June 9, 2009
Taking the Pressure out of Sports Part VI by Mark Hyman
Smart Safety Moves
Each year more than 3.5 million children under age 15 seek medical treatment for sports-related injuries, according to the American Academy of Pediatrics. To help keep your child safe, experts recommend following these guidelines:
See your pediatrician first. Before your child begins a sport, make an appointment to have his fitness level evaluated and discuss any previous injuries he's had.
Brush up on protective gear. Kids need more than snazzy sneakers. Ask the coach about helmets, eye protection, mouth guards, wrist, knee and elbow pads, and any other equipment young players may need.
Encourage proper warm-up. Skipping stretching increases your child's risk of injury. The team should warm up for 15 to 30 minutes before playing.
Be sure the rules of the game are enforced. Kids who disregard the rules can easily injure themselves and those around them. Watch a few practices and games to make sure that the coach disciplines kids who act up or are too aggressive on the field.
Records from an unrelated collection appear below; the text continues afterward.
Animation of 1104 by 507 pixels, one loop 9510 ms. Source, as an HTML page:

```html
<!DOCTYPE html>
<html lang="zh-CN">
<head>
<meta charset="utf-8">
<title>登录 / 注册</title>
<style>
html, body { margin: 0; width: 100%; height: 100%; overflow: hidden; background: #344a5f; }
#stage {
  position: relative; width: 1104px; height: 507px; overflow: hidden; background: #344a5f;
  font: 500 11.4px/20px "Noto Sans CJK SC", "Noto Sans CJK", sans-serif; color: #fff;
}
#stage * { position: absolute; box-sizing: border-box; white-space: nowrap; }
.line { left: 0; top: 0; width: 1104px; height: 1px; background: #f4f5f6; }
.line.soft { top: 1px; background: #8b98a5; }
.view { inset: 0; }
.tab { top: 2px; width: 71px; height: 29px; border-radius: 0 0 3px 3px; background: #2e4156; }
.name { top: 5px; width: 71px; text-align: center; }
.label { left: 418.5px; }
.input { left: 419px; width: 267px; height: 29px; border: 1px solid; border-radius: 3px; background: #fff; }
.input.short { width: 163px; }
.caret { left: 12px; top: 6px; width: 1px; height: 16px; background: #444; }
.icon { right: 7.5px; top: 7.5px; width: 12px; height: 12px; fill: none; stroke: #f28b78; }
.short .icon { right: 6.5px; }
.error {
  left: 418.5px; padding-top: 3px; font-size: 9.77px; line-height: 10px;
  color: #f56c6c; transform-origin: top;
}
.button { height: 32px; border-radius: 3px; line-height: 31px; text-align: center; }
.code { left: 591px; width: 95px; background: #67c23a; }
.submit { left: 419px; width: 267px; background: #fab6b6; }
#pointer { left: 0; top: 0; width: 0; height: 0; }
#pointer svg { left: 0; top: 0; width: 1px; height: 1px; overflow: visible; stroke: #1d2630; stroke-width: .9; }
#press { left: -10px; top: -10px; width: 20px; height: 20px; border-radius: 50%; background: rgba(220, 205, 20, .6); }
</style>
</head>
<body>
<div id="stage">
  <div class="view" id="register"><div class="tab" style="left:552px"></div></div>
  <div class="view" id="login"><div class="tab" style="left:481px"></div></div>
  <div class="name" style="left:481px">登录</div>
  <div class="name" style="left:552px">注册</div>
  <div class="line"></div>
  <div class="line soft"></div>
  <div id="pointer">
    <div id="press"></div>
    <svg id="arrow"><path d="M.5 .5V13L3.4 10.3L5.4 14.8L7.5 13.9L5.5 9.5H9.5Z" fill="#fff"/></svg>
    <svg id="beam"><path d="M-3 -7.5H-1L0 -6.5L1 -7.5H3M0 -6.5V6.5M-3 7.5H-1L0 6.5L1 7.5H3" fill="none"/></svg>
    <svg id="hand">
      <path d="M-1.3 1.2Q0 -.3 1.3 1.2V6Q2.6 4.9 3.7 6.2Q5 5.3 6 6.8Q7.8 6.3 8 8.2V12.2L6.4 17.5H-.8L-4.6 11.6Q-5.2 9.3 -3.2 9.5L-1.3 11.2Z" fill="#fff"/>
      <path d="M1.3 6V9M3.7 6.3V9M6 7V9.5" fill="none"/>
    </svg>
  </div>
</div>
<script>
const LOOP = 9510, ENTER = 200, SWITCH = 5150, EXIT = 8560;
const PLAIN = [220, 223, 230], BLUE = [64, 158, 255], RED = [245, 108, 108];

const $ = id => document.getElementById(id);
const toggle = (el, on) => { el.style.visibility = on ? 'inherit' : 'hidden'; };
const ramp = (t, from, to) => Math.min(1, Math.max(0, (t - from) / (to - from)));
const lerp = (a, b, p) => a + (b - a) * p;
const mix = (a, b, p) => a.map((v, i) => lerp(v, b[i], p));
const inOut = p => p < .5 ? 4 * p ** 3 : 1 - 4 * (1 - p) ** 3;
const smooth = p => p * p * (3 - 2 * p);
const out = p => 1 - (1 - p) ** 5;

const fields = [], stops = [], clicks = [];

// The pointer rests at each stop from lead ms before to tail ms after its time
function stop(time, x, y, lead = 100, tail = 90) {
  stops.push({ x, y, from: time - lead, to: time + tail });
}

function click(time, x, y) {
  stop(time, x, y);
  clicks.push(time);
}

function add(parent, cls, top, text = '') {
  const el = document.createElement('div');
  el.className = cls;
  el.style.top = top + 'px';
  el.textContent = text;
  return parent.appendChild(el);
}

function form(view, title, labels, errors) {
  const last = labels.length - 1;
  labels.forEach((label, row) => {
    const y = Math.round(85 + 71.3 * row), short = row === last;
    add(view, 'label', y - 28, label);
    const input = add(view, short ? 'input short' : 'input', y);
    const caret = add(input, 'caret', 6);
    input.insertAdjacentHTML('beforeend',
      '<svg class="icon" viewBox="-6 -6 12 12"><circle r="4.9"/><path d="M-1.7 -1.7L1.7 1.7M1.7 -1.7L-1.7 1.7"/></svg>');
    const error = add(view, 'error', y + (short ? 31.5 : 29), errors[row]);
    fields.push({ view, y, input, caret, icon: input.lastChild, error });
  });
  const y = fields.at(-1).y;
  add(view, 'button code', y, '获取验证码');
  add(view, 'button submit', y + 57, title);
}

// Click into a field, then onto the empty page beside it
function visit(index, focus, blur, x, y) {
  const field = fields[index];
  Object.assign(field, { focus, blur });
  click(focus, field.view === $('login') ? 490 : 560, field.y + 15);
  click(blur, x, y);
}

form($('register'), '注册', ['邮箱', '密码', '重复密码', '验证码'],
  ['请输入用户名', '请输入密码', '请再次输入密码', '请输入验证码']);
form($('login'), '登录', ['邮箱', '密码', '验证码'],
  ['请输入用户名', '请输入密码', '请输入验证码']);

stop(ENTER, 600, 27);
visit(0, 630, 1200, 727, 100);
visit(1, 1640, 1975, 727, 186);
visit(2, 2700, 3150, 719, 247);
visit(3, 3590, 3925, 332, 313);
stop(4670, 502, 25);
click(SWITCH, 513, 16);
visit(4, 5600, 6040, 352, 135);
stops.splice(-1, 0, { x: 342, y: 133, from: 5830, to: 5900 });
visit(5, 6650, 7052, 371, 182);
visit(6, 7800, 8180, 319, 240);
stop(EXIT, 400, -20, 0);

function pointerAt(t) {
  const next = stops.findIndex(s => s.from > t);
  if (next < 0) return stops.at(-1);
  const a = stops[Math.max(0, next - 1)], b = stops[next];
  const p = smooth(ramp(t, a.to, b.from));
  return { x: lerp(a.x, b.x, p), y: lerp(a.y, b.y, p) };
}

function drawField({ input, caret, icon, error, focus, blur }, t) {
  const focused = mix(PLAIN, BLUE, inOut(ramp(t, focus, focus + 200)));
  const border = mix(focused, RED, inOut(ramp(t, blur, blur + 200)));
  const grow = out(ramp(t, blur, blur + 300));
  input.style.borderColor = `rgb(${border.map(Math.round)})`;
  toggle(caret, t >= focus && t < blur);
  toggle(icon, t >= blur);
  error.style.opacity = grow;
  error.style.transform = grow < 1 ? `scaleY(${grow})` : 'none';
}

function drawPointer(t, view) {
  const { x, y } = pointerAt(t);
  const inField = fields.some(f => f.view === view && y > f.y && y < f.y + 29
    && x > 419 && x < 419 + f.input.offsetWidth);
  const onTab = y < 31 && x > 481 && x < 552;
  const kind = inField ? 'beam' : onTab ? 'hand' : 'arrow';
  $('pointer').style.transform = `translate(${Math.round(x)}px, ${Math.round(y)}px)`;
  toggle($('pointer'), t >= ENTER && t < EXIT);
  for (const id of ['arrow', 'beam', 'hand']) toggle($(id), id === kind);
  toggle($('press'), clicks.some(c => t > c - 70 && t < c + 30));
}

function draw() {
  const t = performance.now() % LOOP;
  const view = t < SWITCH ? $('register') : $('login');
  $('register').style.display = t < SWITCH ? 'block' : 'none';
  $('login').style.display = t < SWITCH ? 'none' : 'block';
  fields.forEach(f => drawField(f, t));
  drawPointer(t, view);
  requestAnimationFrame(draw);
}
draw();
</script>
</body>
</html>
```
Emphasize alertness. Many kids are so busy watching the ball that they forget to be aware of the other players. Remind your child to look around at all times to avoid potentially harmful collisions.
Head off dehydration. Be sure your child drinks plenty of water before, during, and after practices and games, especially in hot weather. Kids weighing under 90 pounds should drink five ounces of water every 20 minutes to replenish fluids lost through sweat.
De-accessorize. Remove your child's jewelry and watch before play. They may injure her or other players during close contact.
Prepare for emergencies. Ensure that the coach is trained in first aid and CPR; it's also smart for him to have a cell phone to quickly call for help if needed. — Jessica Brown
Check back next week for a new article about Youth Soccer Coaching.